(Beginning of Material provided)

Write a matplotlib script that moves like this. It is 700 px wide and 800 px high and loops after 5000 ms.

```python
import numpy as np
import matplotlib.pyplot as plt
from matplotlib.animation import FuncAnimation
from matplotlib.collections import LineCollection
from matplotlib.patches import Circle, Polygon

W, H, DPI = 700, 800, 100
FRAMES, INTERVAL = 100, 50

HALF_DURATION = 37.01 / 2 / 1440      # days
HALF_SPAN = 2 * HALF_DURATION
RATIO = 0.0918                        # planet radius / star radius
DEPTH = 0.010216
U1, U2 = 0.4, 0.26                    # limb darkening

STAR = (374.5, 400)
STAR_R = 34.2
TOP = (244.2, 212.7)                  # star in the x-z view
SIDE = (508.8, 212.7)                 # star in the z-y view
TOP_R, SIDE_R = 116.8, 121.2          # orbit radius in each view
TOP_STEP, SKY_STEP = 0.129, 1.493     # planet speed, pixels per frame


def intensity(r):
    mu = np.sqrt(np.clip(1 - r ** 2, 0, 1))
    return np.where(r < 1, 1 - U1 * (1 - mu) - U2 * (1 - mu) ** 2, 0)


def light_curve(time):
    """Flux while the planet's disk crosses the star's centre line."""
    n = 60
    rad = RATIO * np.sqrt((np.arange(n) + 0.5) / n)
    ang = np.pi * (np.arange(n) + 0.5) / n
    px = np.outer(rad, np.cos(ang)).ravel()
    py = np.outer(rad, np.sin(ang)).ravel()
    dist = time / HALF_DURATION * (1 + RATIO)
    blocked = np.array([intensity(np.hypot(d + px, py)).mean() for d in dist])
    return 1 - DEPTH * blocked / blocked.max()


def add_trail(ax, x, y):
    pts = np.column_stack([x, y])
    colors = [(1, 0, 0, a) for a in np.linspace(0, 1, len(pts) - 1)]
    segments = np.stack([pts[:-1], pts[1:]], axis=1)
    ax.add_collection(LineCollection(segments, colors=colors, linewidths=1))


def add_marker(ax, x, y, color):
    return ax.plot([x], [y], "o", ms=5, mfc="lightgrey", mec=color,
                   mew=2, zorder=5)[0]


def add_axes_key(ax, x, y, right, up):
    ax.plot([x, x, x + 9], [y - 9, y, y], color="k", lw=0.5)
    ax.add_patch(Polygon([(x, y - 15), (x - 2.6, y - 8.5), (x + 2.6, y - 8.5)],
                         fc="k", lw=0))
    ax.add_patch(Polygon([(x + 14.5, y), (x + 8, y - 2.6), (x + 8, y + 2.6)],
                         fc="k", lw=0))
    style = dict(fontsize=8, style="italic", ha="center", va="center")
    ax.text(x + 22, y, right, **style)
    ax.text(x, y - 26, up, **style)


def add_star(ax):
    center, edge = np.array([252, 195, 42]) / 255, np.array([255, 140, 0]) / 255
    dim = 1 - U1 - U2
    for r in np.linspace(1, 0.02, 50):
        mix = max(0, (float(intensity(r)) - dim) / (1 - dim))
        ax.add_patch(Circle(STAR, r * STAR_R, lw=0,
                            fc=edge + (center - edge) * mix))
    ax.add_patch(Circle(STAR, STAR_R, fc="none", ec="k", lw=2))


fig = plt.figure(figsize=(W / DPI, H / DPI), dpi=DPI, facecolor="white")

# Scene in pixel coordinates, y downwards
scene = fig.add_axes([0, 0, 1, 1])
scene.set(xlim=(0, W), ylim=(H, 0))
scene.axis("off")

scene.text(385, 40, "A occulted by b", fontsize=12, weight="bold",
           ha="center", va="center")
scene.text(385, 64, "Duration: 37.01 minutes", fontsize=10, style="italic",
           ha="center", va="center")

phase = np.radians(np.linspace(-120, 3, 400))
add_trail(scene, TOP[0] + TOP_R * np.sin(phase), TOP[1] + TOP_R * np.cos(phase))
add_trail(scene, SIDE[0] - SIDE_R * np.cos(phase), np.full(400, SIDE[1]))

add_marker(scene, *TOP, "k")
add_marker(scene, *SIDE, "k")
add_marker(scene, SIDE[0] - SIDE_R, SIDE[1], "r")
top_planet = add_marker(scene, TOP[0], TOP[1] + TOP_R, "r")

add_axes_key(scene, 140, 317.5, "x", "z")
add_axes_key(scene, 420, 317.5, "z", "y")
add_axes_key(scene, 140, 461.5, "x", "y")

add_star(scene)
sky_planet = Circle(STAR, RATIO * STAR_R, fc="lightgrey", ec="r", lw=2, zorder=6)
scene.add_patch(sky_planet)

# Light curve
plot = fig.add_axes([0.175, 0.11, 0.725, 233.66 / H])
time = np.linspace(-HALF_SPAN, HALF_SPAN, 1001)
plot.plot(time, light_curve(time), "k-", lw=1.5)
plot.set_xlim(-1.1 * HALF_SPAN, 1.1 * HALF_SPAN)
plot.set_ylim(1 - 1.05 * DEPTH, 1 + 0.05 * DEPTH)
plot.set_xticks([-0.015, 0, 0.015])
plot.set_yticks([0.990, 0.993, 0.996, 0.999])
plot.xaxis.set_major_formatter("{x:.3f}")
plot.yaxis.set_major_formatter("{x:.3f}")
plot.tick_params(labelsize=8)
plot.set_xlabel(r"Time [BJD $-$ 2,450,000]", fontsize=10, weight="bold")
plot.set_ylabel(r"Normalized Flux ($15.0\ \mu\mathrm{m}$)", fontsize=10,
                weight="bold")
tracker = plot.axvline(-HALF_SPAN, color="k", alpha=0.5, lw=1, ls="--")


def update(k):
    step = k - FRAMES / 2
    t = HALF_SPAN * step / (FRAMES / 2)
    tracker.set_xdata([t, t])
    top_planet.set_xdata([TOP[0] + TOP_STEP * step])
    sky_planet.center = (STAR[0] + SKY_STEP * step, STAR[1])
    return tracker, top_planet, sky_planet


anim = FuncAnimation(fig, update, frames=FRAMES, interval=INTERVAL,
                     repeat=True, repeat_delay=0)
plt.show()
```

(End of Material provided)

**Work to complete:** Reproduce the entries exactly, each one as given.

**Exercise response:**
Write a matplotlib script that moves like this. It is 700 px wide and 800 px high and loops after 5000 ms.

```python
import numpy as np
import matplotlib.pyplot as plt
from matplotlib.animation import FuncAnimation
from matplotlib.collections import LineCollection
from matplotlib.patches import Circle, Polygon

W, H, DPI = 700, 800, 100
FRAMES, INTERVAL = 100, 50

HALF_DURATION = 37.01 / 2 / 1440      # days
HALF_SPAN = 2 * HALF_DURATION
RATIO = 0.0918                        # planet radius / star radius
DEPTH = 0.010216
U1, U2 = 0.4, 0.26                    # limb darkening

STAR = (374.5, 400)
STAR_R = 34.2
TOP = (244.2, 212.7)                  # star in the x-z view
SIDE = (508.8, 212.7)                 # star in the z-y view
TOP_R, SIDE_R = 116.8, 121.2          # orbit radius in each view
TOP_STEP, SKY_STEP = 0.129, 1.493     # planet speed, pixels per frame


def intensity(r):
    mu = np.sqrt(np.clip(1 - r ** 2, 0, 1))
    return np.where(r < 1, 1 - U1 * (1 - mu) - U2 * (1 - mu) ** 2, 0)


def light_curve(time):
    """Flux while the planet's disk crosses the star's centre line."""
    n = 60
    rad = RATIO * np.sqrt((np.arange(n) + 0.5) / n)
    ang = np.pi * (np.arange(n) + 0.5) / n
    px = np.outer(rad, np.cos(ang)).ravel()
    py = np.outer(rad, np.sin(ang)).ravel()
    dist = time / HALF_DURATION * (1 + RATIO)
    blocked = np.array([intensity(np.hypot(d + px, py)).mean() for d in dist])
    return 1 - DEPTH * blocked / blocked.max()


def add_trail(ax, x, y):
    pts = np.column_stack([x, y])
    colors = [(1, 0, 0, a) for a in np.linspace(0, 1, len(pts) - 1)]
    segments = np.stack([pts[:-1], pts[1:]], axis=1)
    ax.add_collection(LineCollection(segments, colors=colors, linewidths=1))


def add_marker(ax, x, y, color):
    return ax.plot([x], [y], "o", ms=5, mfc="lightgrey", mec=color,
                   mew=2, zorder=5)[0]


def add_axes_key(ax, x, y, right, up):
    ax.plot([x, x, x + 9], [y - 9, y, y], color="k", lw=0.5)
    ax.add_patch(Polygon([(x, y - 15), (x - 2.6, y - 8.5), (x + 2.6, y - 8.5)],
                         fc="k", lw=0))
    ax.add_patch(Polygon([(x + 14.5, y), (x + 8, y - 2.6), (x + 8, y + 2.6)],
                         fc="k", lw=0))
    style = dict(fontsize=8, style="italic", ha="center", va="center")
    ax.text(x + 22, y, right, **style)
    ax.text(x, y - 26, up, **style)


def add_star(ax):
    center, edge = np.array([252, 195, 42]) / 255, np.array([255, 140, 0]) / 255
    dim = 1 - U1 - U2
    for r in np.linspace(1, 0.02, 50):
        mix = max(0, (float(intensity(r)) - dim) / (1 - dim))
        ax.add_patch(Circle(STAR, r * STAR_R, lw=0,
                            fc=edge + (center - edge) * mix))
    ax.add_patch(Circle(STAR, STAR_R, fc="none", ec="k", lw=2))


fig = plt.figure(figsize=(W / DPI, H / DPI), dpi=DPI, facecolor="white")

# Scene in pixel coordinates, y downwards
scene = fig.add_axes([0, 0, 1, 1])
scene.set(xlim=(0, W), ylim=(H, 0))
scene.axis("off")

scene.text(385, 40, "A occulted by b", fontsize=12, weight="bold",
           ha="center", va="center")
scene.text(385, 64, "Duration: 37.01 minutes", fontsize=10, style="italic",
           ha="center", va="center")

phase = np.radians(np.linspace(-120, 3, 400))
add_trail(scene, TOP[0] + TOP_R * np.sin(phase), TOP[1] + TOP_R * np.cos(phase))
add_trail(scene, SIDE[0] - SIDE_R * np.cos(phase), np.full(400, SIDE[1]))

add_marker(scene, *TOP, "k")
add_marker(scene, *SIDE, "k")
add_marker(scene, SIDE[0] - SIDE_R, SIDE[1], "r")
top_planet = add_marker(scene, TOP[0], TOP[1] + TOP_R, "r")

add_axes_key(scene, 140, 317.5, "x", "z")
add_axes_key(scene, 420, 317.5, "z", "y")
add_axes_key(scene, 140, 461.5, "x", "y")

add_star(scene)
sky_planet = Circle(STAR, RATIO * STAR_R, fc="lightgrey", ec="r", lw=2, zorder=6)
scene.add_patch(sky_planet)

# Light curve
plot = fig.add_axes([0.175, 0.11, 0.725, 233.66 / H])
time = np.linspace(-HALF_SPAN, HALF_SPAN, 1001)
plot.plot(time, light_curve(time), "k-", lw=1.5)
plot.set_xlim(-1.1 * HALF_SPAN, 1.1 * HALF_SPAN)
plot.set_ylim(1 - 1.05 * DEPTH, 1 + 0.05 * DEPTH)
plot.set_xticks([-0.015, 0, 0.015])
plot.set_yticks([0.990, 0.993, 0.996, 0.999])
plot.xaxis.set_major_formatter("{x:.3f}")
plot.yaxis.set_major_formatter("{x:.3f}")
plot.tick_params(labelsize=8)
plot.set_xlabel(r"Time [BJD $-$ 2,450,000]", fontsize=10, weight="bold")
plot.set_ylabel(r"Normalized Flux ($15.0\ \mu\mathrm{m}$)", fontsize=10,
                weight="bold")
tracker = plot.axvline(-HALF_SPAN, color="k", alpha=0.5, lw=1, ls="--")


def update(k):
    step = k - FRAMES / 2
    t = HALF_SPAN * step / (FRAMES / 2)
    tracker.set_xdata([t, t])
    top_planet.set_xdata([TOP[0] + TOP_STEP * step])
    sky_planet.center = (STAR[0] + SKY_STEP * step, STAR[1])
    return tracker, top_planet, sky_planet


anim = FuncAnimation(fig, update, frames=FRAMES, interval=INTERVAL,
                     repeat=True, repeat_delay=0)
plt.show()
```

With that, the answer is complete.